29 November 2012
Western Philosophy, Period 1
Les Miserables Essay I
Social Responsibility v. Irresponsibility
Victor Hugo’s “Les Miserables”, a novel spanning some seventeen years and following the lives of over half a dozen major characters, is one of those rare novels which has maintained its popularity after one hundred and fifty years. Most of this is due to the phenomenal and epic storyline, as well as its message and glimpses into the social structure of the time, most of which are still applicable today. One of these themes stem from a contrast between social responsibility and irresponsibility, particularly surrounding the life of a young child. Hugo offers a lovely view on this in how different the character’s reactions under their circumstances are.
Hugo’s most glaringly apparent instance of irresponsibility is characterized in Félix Tholomyès, Cosette’s biological father. This twenty-something leaves Fantine and her daughter Cosette as part of a joke involving he and his friends. While it was actually quite common for these students to leave their lovers and any children possibly born from the affairs, most men had the discretion to set these women in a house somewhere and send them a bit of money to support the child from time to time. However Tholomyès either doesn’t think of this or, more likely, just doesn’t care. It’s quite likely he knew about Cosette, seeing as she was around the age of two when he left. He had a fair idea of what he was doing, and chose to do something of repulsive character, regardless.
After Tholomyès had left, Fantine continued to put everything she could into Cosette. She had chose to leave her with the Thénardiers (which was a poor choice, although she hadn’t seen them as they truly are) and went on to find a job in Montreuil-sur-Mer. The Thénardiers go on to repeatedly drain Fantine’s resources of every sou[ii] she owns, fabricating lies of Cosette’s sickness and need of new clothes. Fantine ends up losing her one job in the village. This forces her to sell all her worldly possessions, including her hair and teeth. She eventually turns to prostitution in despair, all in the name of her daughter. She became a saint through martyrdom.
As Fantine hits rock bottom, the torch of responsibility is passed on to Jean Valjean – or “Monsieur Madeline”, his assumed identity at the time – after he had saved her from imprisonment and learned of Fantine’s problem with Cosette and the Thénardiers. He begins to take care of Fantine, believing it to be his responsibility after her losing the job at his factory. He also sends money to the Thénardiers, paying Fantine’s debts and adding extra, trying to get Cosette sent to Montreuil-sur-Mer. At the same time, Jean Valjean is faced with the fact that someone is accused of being him, and may face a life of hard labor for Valjean’s own unsettled criminal record. His thoughts go from one possibility to the other. If he speaks out and admits who he is, everyone who works under him, as well as Fantine, will lose the livelihood they may have.

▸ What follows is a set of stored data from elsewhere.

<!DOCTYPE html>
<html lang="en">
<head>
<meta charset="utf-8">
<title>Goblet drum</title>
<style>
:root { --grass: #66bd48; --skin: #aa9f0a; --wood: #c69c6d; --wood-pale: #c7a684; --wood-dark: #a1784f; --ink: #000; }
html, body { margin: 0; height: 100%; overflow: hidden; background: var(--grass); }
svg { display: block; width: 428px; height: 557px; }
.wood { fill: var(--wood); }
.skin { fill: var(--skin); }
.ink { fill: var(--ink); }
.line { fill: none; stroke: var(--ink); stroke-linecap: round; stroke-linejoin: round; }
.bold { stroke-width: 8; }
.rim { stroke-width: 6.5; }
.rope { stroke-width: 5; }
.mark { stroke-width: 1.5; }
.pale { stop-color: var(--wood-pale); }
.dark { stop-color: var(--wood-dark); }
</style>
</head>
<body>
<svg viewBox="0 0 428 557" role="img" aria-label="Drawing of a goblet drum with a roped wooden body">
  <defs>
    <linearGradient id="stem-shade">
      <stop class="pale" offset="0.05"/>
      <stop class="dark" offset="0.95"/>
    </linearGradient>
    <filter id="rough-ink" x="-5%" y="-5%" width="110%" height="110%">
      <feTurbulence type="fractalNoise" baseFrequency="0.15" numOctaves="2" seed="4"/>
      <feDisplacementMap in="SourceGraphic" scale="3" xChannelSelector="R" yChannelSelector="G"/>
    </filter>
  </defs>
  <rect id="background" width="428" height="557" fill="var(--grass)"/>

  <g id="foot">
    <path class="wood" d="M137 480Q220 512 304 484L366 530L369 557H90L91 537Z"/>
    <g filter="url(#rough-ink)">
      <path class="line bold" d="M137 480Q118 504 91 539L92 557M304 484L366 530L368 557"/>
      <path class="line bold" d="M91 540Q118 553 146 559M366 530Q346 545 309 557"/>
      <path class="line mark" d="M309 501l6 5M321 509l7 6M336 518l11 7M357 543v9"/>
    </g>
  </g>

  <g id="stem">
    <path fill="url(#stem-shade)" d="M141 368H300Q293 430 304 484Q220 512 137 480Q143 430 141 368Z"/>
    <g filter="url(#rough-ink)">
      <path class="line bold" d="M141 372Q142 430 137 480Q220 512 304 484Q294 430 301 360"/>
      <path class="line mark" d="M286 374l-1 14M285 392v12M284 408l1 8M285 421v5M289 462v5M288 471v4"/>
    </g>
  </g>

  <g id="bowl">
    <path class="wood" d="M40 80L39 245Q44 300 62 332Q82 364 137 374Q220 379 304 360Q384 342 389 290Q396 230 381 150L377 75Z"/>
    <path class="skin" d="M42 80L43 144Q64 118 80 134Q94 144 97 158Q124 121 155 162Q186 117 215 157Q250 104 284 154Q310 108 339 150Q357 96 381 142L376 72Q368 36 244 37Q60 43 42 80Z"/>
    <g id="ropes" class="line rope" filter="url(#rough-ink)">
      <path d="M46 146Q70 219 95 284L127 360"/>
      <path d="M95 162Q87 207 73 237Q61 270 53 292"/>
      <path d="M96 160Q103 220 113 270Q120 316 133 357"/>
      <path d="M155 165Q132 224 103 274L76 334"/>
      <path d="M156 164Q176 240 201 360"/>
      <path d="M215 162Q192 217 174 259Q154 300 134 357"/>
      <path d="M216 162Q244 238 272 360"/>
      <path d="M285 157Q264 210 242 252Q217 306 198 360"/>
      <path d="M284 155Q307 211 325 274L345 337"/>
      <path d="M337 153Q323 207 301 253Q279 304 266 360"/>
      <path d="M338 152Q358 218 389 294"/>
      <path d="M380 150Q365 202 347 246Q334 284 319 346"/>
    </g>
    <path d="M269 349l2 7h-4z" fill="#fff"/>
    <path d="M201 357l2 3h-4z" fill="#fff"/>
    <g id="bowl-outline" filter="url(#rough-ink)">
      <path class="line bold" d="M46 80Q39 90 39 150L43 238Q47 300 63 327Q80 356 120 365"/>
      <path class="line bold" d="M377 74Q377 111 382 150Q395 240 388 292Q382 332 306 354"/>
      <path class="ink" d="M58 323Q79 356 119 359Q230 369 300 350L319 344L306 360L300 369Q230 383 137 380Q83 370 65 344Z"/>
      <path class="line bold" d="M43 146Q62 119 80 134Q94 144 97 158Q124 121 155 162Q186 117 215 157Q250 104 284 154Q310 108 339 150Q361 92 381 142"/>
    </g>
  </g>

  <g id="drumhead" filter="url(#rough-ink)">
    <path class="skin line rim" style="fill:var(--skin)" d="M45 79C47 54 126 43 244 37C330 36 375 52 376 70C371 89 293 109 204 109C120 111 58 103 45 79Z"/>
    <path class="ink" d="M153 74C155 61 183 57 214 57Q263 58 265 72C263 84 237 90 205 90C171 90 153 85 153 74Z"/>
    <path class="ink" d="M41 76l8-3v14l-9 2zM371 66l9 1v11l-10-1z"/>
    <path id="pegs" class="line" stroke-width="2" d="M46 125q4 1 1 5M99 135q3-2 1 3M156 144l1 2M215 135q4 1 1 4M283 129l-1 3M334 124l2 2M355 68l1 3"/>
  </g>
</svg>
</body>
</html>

On the other hand, he risks spiritual damnation in silence. His obligation towards all his citizens again shows his sense of responsibility for others.
Jean Valjean continues to anxiously await the Thénardiers acceptance to send Cosette. After admitting publically to his background, he rushes back to Montreuil-sur-Mer to see Fantine, who is in poor condition. He plans to go to Montfermeil for to get Cosette himself in hopes he can get her there before Fantine inevitably passes, bringing a note signed by Fantine. Before he can go, Javert comes to capture him, having been doggedly chasing Javert for years. Fantine dies of shock after Javert barges into her room, intending to arrest Valjean.
Jean Valjean manages to escape Javert’s grasp once again, and takes off toward Montfermeil. He first finds Cosette alone in the woods, and follows her to the Thénardier establishment, where he sees just how poorly they treat Cosette. He inquires about her to Thénardier multiple times before paying the man 1,500 francs to take Cosette the next day. He leaves with her that Christmas morning on his way to Paris. He is pursued by Thénardier, who intends to swindle more money from Valjean. He agrees with Thénardiers claim that he couldn’t give her up without consent of Fantine. Valjean hands Thénardier the note and leaves to bring Cosette a happier life. Throughout the rest of their time together, Valjean, in a sense, becomes Cosette’s true father, even being referred to as “Papa”.
Through just this portion of the book, revolving around the adolescence of Cosette, Hugo provides a stark contrast between Cosette’s biological father and the Thénardiers, who both had a blatant disregard towards a small child and her well-being, and Fantine and Valjean, the martyr of a mother and the “adoptive father” of Cosette. Hugo’s ability to both compare and contrast these responsibilities to the child, a small part in their social structure, is amiable and fantastic.